"CLASS, TOMORROW'S ASSIGNMENT IS . . . ."
"Thomas Jefferson approximates perfection. The only flaw in him is that his vest was occasionally stained by morsels of food." "Those who died at the Alamo were mere fortune hunters." "All religions are diverse paths up the same mountain." "Abraham Lincoln's presidency was marred by his suspension of habeas corpus." These are a few of the statements which my high school American history teacher sought to pass off as fact. How foolish she was!
Yet what can a seventeen year old student do when exposed to such an opinionated exposition of ideas other than to keep taking notes and praying that the school year will quickly end? It has been almost a half century since I sat in the woman's class. The more history, religion, and philosophy I have read since that time, the less I am inclined to accept anything she proclaimed as true.
It occurs to me that this is, in microcosm, one of the problems with the educational process in this country. Education should be more about questions than it is answers. The questions should also be formulated by the student.
When I was growing up during the 1950s and 60s, my parents urged me to "apply" myself and to "work hard" in school. Report cards in each class were given to students every nine weeks. A parent, or custodian, was required to sign each of the cards. It was serious business. If you were failing a subject, you were forbidden to participate in extra-curricular activities of any kind. Grades were a way of life and central to one's present and future, not to mention his or her identity. There was no shortage of discipline and regimentation.
A student was generally on the campus around 8:15 in the morning. The final bell did not ring until 3:30 in the afternoon. If one participated in a sport, he or she was usually not home, eating supper, before 6:00 in the evening. Then, there was homework – always several hours of it! One seventh grade math teacher was fond of saying, "There's no homework in my class; only tomorrow's assignment." I spent hours each and every night working on "tomorrow's assignment." Occasionally, students were up until 11:00 or after at night doing so.

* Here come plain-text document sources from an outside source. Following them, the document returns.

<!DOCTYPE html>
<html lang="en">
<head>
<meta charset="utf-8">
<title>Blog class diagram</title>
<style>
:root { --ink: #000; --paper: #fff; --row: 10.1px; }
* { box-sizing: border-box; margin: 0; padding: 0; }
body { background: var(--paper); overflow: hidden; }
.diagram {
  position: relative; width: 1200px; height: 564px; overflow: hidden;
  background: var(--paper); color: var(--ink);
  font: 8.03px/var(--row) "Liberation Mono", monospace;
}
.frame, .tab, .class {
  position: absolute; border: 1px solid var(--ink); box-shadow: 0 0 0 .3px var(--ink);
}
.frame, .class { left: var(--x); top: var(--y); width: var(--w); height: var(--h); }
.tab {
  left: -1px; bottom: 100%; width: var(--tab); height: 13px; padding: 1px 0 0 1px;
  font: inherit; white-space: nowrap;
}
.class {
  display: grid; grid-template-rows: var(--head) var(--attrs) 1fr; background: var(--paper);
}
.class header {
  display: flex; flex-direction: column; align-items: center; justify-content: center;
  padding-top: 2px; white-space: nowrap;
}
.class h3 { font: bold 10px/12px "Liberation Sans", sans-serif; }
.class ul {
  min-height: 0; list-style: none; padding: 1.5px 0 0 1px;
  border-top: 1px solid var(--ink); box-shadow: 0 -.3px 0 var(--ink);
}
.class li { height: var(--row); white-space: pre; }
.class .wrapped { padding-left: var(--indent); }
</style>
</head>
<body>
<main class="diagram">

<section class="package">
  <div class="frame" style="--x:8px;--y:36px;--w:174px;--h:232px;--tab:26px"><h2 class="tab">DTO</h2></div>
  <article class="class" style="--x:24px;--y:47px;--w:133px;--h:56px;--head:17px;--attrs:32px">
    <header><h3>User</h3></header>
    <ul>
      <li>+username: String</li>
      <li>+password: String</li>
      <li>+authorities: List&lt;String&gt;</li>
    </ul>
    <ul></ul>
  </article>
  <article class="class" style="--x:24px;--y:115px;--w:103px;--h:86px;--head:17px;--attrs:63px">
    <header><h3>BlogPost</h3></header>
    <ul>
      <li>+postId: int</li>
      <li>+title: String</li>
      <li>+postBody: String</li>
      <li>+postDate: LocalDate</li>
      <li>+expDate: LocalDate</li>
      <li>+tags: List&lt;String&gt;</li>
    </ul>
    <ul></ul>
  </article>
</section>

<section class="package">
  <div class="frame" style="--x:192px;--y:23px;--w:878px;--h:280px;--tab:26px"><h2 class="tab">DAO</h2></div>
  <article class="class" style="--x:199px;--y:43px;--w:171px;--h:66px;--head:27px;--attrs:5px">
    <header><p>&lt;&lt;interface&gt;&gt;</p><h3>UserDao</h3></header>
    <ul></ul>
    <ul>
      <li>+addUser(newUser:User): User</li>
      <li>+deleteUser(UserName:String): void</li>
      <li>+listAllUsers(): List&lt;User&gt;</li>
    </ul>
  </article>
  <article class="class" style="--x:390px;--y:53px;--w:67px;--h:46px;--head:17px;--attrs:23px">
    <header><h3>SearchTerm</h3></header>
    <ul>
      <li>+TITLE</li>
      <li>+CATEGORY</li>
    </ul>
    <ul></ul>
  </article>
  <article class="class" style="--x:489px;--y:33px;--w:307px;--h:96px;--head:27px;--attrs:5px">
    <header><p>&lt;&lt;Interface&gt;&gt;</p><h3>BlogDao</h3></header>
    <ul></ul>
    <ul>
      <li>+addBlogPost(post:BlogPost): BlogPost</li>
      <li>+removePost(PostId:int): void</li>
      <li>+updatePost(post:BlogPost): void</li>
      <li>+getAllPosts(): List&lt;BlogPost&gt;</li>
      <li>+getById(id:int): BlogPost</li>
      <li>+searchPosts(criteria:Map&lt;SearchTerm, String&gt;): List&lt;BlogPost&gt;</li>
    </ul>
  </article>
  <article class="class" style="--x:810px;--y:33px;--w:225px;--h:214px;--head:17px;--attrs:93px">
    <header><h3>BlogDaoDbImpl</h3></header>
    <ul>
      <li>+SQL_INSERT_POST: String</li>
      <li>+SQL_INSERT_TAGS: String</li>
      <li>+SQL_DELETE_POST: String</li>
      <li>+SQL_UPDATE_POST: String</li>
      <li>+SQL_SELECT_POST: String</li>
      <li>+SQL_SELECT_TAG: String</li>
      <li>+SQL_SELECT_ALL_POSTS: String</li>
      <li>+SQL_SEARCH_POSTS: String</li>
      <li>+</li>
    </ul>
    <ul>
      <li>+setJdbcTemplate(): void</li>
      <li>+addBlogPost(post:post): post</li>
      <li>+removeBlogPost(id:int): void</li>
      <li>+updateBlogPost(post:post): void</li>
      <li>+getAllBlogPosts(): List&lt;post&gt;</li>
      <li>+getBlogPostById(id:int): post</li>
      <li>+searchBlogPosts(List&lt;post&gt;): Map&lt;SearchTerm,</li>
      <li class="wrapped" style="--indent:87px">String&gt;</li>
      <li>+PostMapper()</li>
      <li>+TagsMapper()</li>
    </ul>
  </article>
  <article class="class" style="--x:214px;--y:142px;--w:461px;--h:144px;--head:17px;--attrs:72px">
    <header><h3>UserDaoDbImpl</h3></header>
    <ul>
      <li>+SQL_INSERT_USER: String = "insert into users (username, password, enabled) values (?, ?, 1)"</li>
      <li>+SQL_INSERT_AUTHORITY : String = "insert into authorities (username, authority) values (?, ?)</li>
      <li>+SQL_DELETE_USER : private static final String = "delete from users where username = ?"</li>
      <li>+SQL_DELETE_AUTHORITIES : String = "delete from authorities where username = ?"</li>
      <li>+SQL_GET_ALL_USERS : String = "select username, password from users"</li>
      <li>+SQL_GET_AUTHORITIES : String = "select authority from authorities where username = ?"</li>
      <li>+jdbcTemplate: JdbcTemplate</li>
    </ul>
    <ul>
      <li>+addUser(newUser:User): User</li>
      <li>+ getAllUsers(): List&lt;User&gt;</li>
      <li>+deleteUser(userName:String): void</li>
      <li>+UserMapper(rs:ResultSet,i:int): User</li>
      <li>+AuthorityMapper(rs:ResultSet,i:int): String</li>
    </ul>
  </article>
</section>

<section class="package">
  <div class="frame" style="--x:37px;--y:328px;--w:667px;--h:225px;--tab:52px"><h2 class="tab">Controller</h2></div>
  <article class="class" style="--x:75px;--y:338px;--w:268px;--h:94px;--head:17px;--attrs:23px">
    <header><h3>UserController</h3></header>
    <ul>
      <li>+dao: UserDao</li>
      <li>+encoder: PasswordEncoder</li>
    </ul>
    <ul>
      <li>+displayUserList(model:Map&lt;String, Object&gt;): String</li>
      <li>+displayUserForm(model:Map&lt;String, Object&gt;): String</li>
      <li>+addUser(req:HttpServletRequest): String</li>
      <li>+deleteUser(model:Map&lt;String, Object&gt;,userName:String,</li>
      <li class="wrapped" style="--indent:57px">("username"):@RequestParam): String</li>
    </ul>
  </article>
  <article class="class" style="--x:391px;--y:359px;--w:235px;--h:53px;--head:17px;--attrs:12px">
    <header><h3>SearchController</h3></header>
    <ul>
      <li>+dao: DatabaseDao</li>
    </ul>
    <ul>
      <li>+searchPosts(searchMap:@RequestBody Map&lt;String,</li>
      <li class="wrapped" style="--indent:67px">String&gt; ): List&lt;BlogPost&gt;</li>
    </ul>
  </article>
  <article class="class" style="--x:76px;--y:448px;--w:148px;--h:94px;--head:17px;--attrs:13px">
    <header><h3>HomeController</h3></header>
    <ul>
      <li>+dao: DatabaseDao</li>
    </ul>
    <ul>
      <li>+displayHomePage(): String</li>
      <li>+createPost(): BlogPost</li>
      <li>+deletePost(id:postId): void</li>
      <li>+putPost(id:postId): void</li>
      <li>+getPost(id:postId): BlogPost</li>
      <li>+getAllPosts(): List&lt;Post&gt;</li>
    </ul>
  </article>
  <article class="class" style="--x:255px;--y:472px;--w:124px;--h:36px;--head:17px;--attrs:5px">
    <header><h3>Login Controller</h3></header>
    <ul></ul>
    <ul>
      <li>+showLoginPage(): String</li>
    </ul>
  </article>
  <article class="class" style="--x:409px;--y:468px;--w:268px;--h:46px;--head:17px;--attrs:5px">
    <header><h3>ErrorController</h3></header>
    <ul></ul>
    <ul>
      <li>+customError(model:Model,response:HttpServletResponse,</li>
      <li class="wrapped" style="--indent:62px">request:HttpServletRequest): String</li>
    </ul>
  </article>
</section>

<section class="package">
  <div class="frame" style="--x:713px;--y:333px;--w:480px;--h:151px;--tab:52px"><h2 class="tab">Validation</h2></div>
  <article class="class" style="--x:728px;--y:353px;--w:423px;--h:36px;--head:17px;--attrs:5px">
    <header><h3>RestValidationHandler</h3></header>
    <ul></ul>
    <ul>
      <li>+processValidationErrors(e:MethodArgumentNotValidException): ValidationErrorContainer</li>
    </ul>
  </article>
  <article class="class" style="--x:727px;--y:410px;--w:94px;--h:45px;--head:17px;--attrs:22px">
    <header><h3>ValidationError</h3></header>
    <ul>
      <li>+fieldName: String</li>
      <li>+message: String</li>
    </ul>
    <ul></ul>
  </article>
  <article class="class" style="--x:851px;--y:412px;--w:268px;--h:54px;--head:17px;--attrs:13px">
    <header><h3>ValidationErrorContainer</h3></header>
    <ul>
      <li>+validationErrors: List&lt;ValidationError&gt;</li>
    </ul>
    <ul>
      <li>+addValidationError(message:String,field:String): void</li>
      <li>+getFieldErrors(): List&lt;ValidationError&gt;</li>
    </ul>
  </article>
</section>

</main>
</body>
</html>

The entire educational process was, for lack of a better word, dry and laborious. In retrospect, I cannot think of a single class, except twelfth grade English, in which I was inspired to evaluate ideas and to think for myself. In elementary school, I prepared for junior high school. In junior high, I was busily anticipating high school; and in high school, I was thinking about college. Each succeeding hurdle was always a bit steeper than the last. But memorization and rote learning predominated at every level.
Education was drudgery, and in large measure a waste of time. My colleagues and I did not exactly "hate" it, because the alternative prospect – i.e., being a "nobody" – was always worse. If we had dropped out of school, we were told repeatedly that our lives would implode. The specter of sacking groceries or pumping gas was too outrageous an outcome for our collective psyche to absorb.
So some of us continued in school until our thirties! During much of that time, we were trying to figure out what to do with the rest of our lives. A few of us even worked for a few years and later returned to school. The comfort of the womb forever beckons.
So far as we know, this life is a one-shot deal. By the time we understand it, we are ready to wave farewell. But, for whatever it is worth, let me make a few observations, with the hope that they may help others.
Formal education is primarily about reading and thinking. I am talking about books! The world would be a better place if parents were to purchase a set of the Great Books and read them along with their children. I cannot think of anything more ennobling than reading and reflecting together upon the greatest works of literature, anthropology, sociology, psychology, history, philosophy, religion, and science.
I wish that I had been told, "Boy, go to school for some math and science; then, come home and spend the rest of your time reading the books. In five years, we'll see where you are." I wish this illuminating process had begun in the ninth grade and continued throughout the first two years of college. With any luck, I could have continued my formal education for two or three additional years in the same volumes, writing a few essays along the way.
Instead of learning how to think and to write, my colleagues and I learned how to make acceptable grades, to excel in questionable extra-curricular nonsense, and to build fraternity with those who belonged in a reformatory or on a chain gang. We wasted a ton of time that is now beyond recovery.
Public schools have failed along with most other institutions in American society. My advice to the serious student is to get an education by circumventing this vast wasteland and never looking back. Attend a school only if you must and, then, try to find one that is more concerned with the meticulous formulation of questions than with the indoctrination of conventional answers.
Are my ideas elitist? Yes, I guess so; but true education has never suited the mob. All is not lost, however, for public school systems. They are made to order for future government bureaucrats and other mindless creatures. These "schools" are places where a coach can teach mathematics or a star football player, who has not learned to form a complete sentence, may still be elected "Most Representative" or "Most Popular." Three cheers for John Dewey, the architect of American public schools! Ain't they great?
July 14, 2009